This view of poetry has a lot to do with the popularity and influence of the Confessional school poets of the 1960s and later. I’d imagine it also has a lot to do with the way poetry is taught to students from early age: as an activity, like finger-painting, with little regard given (outside of the aforementioned cloistered environs of 9th grade English) to the established body of extant poems out there to be explored. If we limit our view of what poetry can do solely to the realm of personal expression (however trendy the idea may be in our contemporary selfie culture), we simultaneously limit its appeal to new readers, who may shrink away from poetry if they think it’s all about the expurgation of our most secret truths.
It’s easy to keep picking away at Lerner’s definitions of poetry like this, but I take greater umbrage with his essay’s general claim, for which he breechloads the definitions as evidence: people hate poetry because there isn’t any one poem that can live up to these definitions. All that a poem can do, driven as it is by an “impulse that can produce no adequate examples,” is “make a place for the genuine by producing a negative image,” Poetry in practice, then, is an act of negation – we may not ever glimpse the white whale, but we can somehow get an idea of what it may look like, or where it may be, by tracing our missteps along the way.

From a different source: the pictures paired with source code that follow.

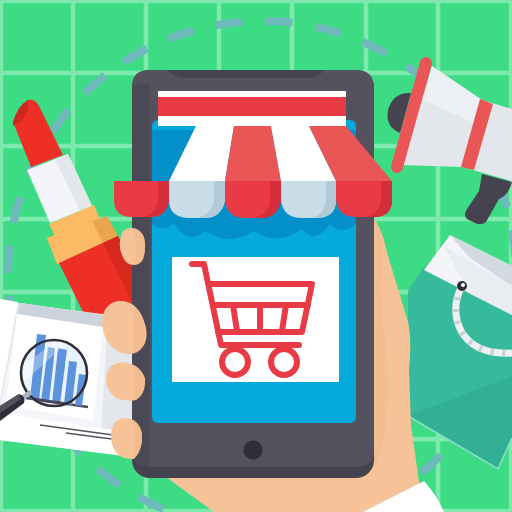
<!DOCTYPE html>
<html lang="en">
<head>
<meta charset="utf-8">
<title>Mobile shopping</title>
<style>
:root {
  --green: #3ddc84;
  --grid: #7de9ad;
  --dash: #6fb9bd;
  --skin: #f6c398;
  --skin-shade: #eab183;
  --case: #54525f;
  --case-dark: #45434f;
  --ink: #2e2d38;
  --screen: #05a9db;
  --screen-shade: #0390c9;
  --red: #e93b46;
  --red-light: #ea5656;
  --red-dark: #d42d3c;
  --lipstick: #ee2f25;
  --gold: #fbba63;
  --white: #ffffff;
  --ice: #c9dde8;
  --paper: #f3f5f8;
  --grey: #e3e7ec;
  --bag: #36ba9b;
  --chart: #5c93dd;
}
html, body { margin: 0; width: 512px; height: 512px; overflow: hidden; background: var(--green); }
svg { display: block; }
.grid { stroke: var(--grid); stroke-width: 4.5; }
.orbit { fill: none; stroke: var(--dash); stroke-width: 8; stroke-dasharray: 27 23; }
.skin { fill: var(--skin); }
.skin-shade { fill: var(--skin-shade); }
.case { fill: var(--case); }
.case-dark { fill: var(--case-dark); }
.ink { fill: var(--ink); }
.red { fill: var(--red); }
.red-light { fill: var(--red-light); }
.red-dark { fill: var(--red-dark); }
.white { fill: var(--white); }
.ice { fill: var(--ice); }
.paper { fill: var(--paper); }
.grey { fill: var(--grey); }
.cart { fill: none; stroke: var(--red); stroke-width: 6; stroke-linecap: round; stroke-linejoin: round; }
</style>
</head>
<body>
<svg width="512" height="512" viewBox="0 0 512 512" role="img" aria-label="Hand holding a phone that shows a shop awning and a shopping cart, surrounded by shopping items">
  <defs>
    <clipPath id="screen-area"><rect x="152" y="120" width="204" height="303" rx="6"/></clipPath>
    <clipPath id="lens-area"><circle cx="54" cy="373" r="32"/></clipPath>
    <g id="bars">
      <path d="M37 334l9 1-7 66-9-2z"/>
      <path d="M48 347l7 1-6 55-8-2z"/>
      <path d="M58 348l9 2-7 54-8-1z"/>
      <path d="M69 361l8 1-5 43-8-1z"/>
      <path d="M79 374l7 1-4 31-7-1z"/>
    </g>
  </defs>

  <g id="background">
    <rect width="512" height="512" fill="var(--green)"/>
    <path class="grid" d="M1 0V512M73 0V512M146 0V512M219 0V512M292 0V512M366 0V512M438 0V512M511 0V512M0 1H512M0 73H512M0 146H512M0 219H512M0 292H512M0 366H512M0 439H512M0 511H512"/>
    <circle class="orbit" cx="262" cy="275" r="254"/>
  </g>

  <g id="lipstick">
    <path fill="var(--lipstick)" d="M13 122Q18 106 28 100Q34 98 39 106L63 155L31 167Z"/>
    <path fill="#cf281f" d="M13 122Q18 106 28 100Q30 118 13 126Z"/>
    <path class="paper" d="M27 170L68 154L92 206L50 223Z"/>
    <path class="grey" d="M55 159L68 154L92 206L80 211Z"/>
    <path fill="var(--gold)" d="M49 224L94 205L100 219L56 238Z"/>
    <path fill="#e9a54d" d="M47 238L107 216L118 236L57 264Z"/>
    <path fill="var(--gold)" d="M47 238L92 221L103 243L57 264Z"/>
    <path fill="var(--lipstick)" d="M59 263L118 236L140 282V320L84 314Z"/>
    <path fill="#d6291f" d="M103 243L118 236L140 282V318Z"/>
  </g>

  <g id="report">
    <path class="grey" d="M18 303L140 319V458L0 440V330Z"/>
    <path class="white" d="M0 299L18 302L0 400Z"/>
    <path class="paper" d="M20 303L108 316L100 450L0 438V408Z"/>
    <path fill="#cdd3dd" d="M20 303L104 315L103 328L17 314Z"/>
    <path class="white" d="M17 314L103 327L93 420L6 405Z"/>
    <path class="white" d="M0 413L140 434V458L0 440Z"/>
    <path d="M26 398L88 407" stroke="#4a4855" stroke-width="2.5"/>
    <path d="M40 425L113 435M66 433L112 439" stroke="#54525f" stroke-width="1.6"/>
    <use href="#bars" fill="var(--chart)"/>
    <g id="magnifier">
      <g clip-path="url(#lens-area)">
        <circle cx="54" cy="373" r="32" fill="#eaf3fb"/>
        <use href="#bars" fill="var(--chart)"/>
        <path d="M26 398L88 407" stroke="#4a4855" stroke-width="3"/>
        <path d="M22 366L58 340L68 342L24 382Z" fill="#fff" opacity=".3"/>
      </g>
      <circle cx="54" cy="373" r="33" fill="none" stroke="#2e2d38" stroke-width="2.6"/>
      <path d="M31 392L18 401" stroke="#aeb5c1" stroke-width="5"/>
      <path class="ink" d="M0 406L19 394Q26 396 24 403L0 421Z"/>
      <path class="case" d="M0 406L19 394L21 399L0 413Z"/>
    </g>
  </g>

  <g id="megaphone">
    <path class="case-dark" d="M411 93Q393 92 388 110Q385 127 400 133Z"/>
    <path class="case-dark" d="M482 174L512 182Q508 196 499 199L486 222Q481 226 475 223L467 219Q463 215 467 209L479 191Z"/>
    <path class="grey" d="M432 66L482 100L512 109V181L462 167L402 165Z"/>
    <path class="paper" d="M432 66L482 100L476 124L424 100Z" opacity=".6"/>
    <path class="red-light" d="M480 99L493 104L474 170L461 167Z"/>
    <path d="M426 63L397 167" stroke="var(--red-light)" stroke-width="12" stroke-linecap="round"/>
  </g>

  <g id="shopping-bag">
    <path fill="var(--bag)" d="M424 266L512 312V438L498 470L408 416V291Z"/>
    <path fill="#2ca88b" d="M512 376V438L498 470L408 416Z" opacity=".5"/>
    <path d="M408 416L498 469L512 438" fill="none" stroke="#8be0cb" stroke-width="1.5"/>
    <path class="paper" d="M450 235L512 266V315L424 270Z"/>
    <path fill="#d3d9e0" d="M450 235L512 266V286L470 258Z"/>
    <path class="grey" d="M444 246L512 286V315L470 294Z" opacity=".6"/>
    <path d="M462 286Q450 308 461 331Q475 355 512 353" fill="none" stroke="#edf1f3" stroke-width="7"/>
    <path d="M462 286Q450 308 461 331Q475 355 512 353" fill="none" stroke="#c5d0d5" stroke-width="7" stroke-dasharray="3 9"/>
    <circle cx="462" cy="286" r="5" class="ink"/>
    <circle cx="463" cy="285" r="2" class="white"/>
  </g>

  <g id="palm">
    <path class="skin" d="M366 212Q381 222 386 249L408 322Q412 340 409 370L411 425L420 489L370 512H214L166 477Z"/>
    <path class="skin-shade" d="M374 216Q382 228 383 250Q377 300 386 345Q393 420 376 464L373 470Z" opacity=".35"/>
    <path class="white" d="M363 512L424 481Q436 494 444 512Z"/>
  </g>

  <g id="phone">
    <rect class="case-dark" x="132" y="70" width="242" height="408" rx="18"/>
    <path class="case" d="M132 86Q132 70 150 70H168Q174 78 186 78H308Q318 78 324 70H356Q374 70 374 88V450Q374 467 356 467H150Q132 467 132 450Z"/>
    <path class="case-dark" d="M132 88V455Q132 467 150 467V85Q140 80 132 88Z" opacity=".55"/>
    <rect x="152" y="120" width="204" height="303" rx="6" fill="var(--screen)"/>
    <g clip-path="url(#screen-area)">
      <path fill="var(--screen-shade)" d="M152 130H356V224Q342 236 330 224Q316 245 302 229Q277 247 254 231Q230 247 205 231Q188 246 174 224Q162 232 152 224Z"/>
    </g>
    <circle class="ink" cx="253" cy="450" r="9.5"/>
  </g>

  <g id="cart-card">
    <rect class="white" x="172" y="257" width="167" height="125"/>
    <path class="cart" d="M192 264H204L221 345H299M209 284H312L302 332H218M214 305H308M233 305L237 331M260 305V331M286 305L282 331"/>
    <circle class="cart" cx="235" cy="362" r="13" fill="none"/>
    <circle class="cart" cx="284" cy="362" r="13" fill="none"/>
  </g>

  <g id="awning">
    <rect class="white" x="158" y="91" width="188" height="35"/>
    <rect class="red" x="158" y="97" width="188" height="19"/>
    <path class="red-light" d="M158 126H196L169 181H114L146 126Z" style="clip-path:polygon(158px 126px,196px 126px,169px 181px,114px 181px)"/>
    <path class="white" d="M196 126H234L225 181H169Z"/>
    <path class="red-light" d="M234 126H271L281 181H225Z"/>
    <path class="white" d="M271 126H309L336 181H281Z"/>
    <path class="red-light" d="M309 126H346L392 181H336Z"/>
    <path class="red" d="M114 181H169V200Q167 217 150 217H132Q114 217 114 200Z"/>
    <path class="ice" d="M169 181H225V200Q222 218 204 218H188Q169 217 169 200Z"/>
    <path class="red" d="M225 181H281V200Q278 218 261 218H245Q227 218 225 200Z"/>
    <path class="ice" d="M281 181H336V200Q336 217 318 218H302Q283 218 281 200Z"/>
    <path class="red" d="M336 181H392V200Q392 217 374 217H356Q338 217 336 200Z"/>
    <path class="red-dark" d="M158 181H169V200Q167 217 150 217H143Q158 213 158 198ZM270 181H281V200Q278 218 261 218H254Q270 214 270 198ZM381 181H392V200Q392 217 374 217H366Q381 213 381 198Z"/>
    <path fill="#b2cad8" d="M214 181H225V200Q222 218 204 218H197Q214 214 214 198ZM326 181H336V200Q336 217 318 218H311Q326 214 326 198Z"/>
  </g>

  <g id="fingers">
    <path class="skin" d="M121 236Q123 227 133 228Q146 231 145 247Q145 264 135 265Q125 265 122 255Q118 246 121 236Z"/>
    <path class="skin" d="M102 322Q103 303 119 301Q134 300 142 316Q150 334 144 345Q137 357 121 353Q103 344 102 322Z"/>
    <path class="skin" d="M106 380Q106 364 122 362Q139 363 145 378Q146 394 136 400Q126 402 116 398Q106 391 106 380Z"/>
    <path class="skin" d="M111 436Q111 420 124 418Q139 418 142 434Q143 450 134 459Q121 460 115 451Q111 444 111 436Z"/>
    <path class="skin-shade" d="M133 228Q146 231 145 247Q145 264 135 265Q139 247 133 228ZM133 304Q148 325 145 343Q141 352 133 354ZM133 365Q144 372 145 380Q145 394 134 401ZM133 420Q142 426 142 437Q142 452 134 459Z" opacity=".4"/>
  </g>
</svg>
</body>
</html>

I may be inclined to agree with Lerner, if only his book were entitled “The Hatred of Any One Poem.” But it claims to explore our culture’s rampant animosity toward the entire artform, of which his arguments say very little. Perhaps there is no one poem that can do all that Lerner asks of it, but we ought not to take that as an indication of the futility of poetry writ large. If we were to apply the same logic to, say, music, then we would rightfully be laughed out of the room. No one song or symphony can fully answer the question “what is music?” or live up to any of the definitions that scholars may have come up with over the years, but that doesn’t make us appreciate the art any less. What we may say, in poetry’s case (as well as for its sake), that it is a community, comprised of many individual poems, which, taken together, enable it to overcome the shortcomings of its constituent parts.
Troy Pozirekides is a freelance writer and critic.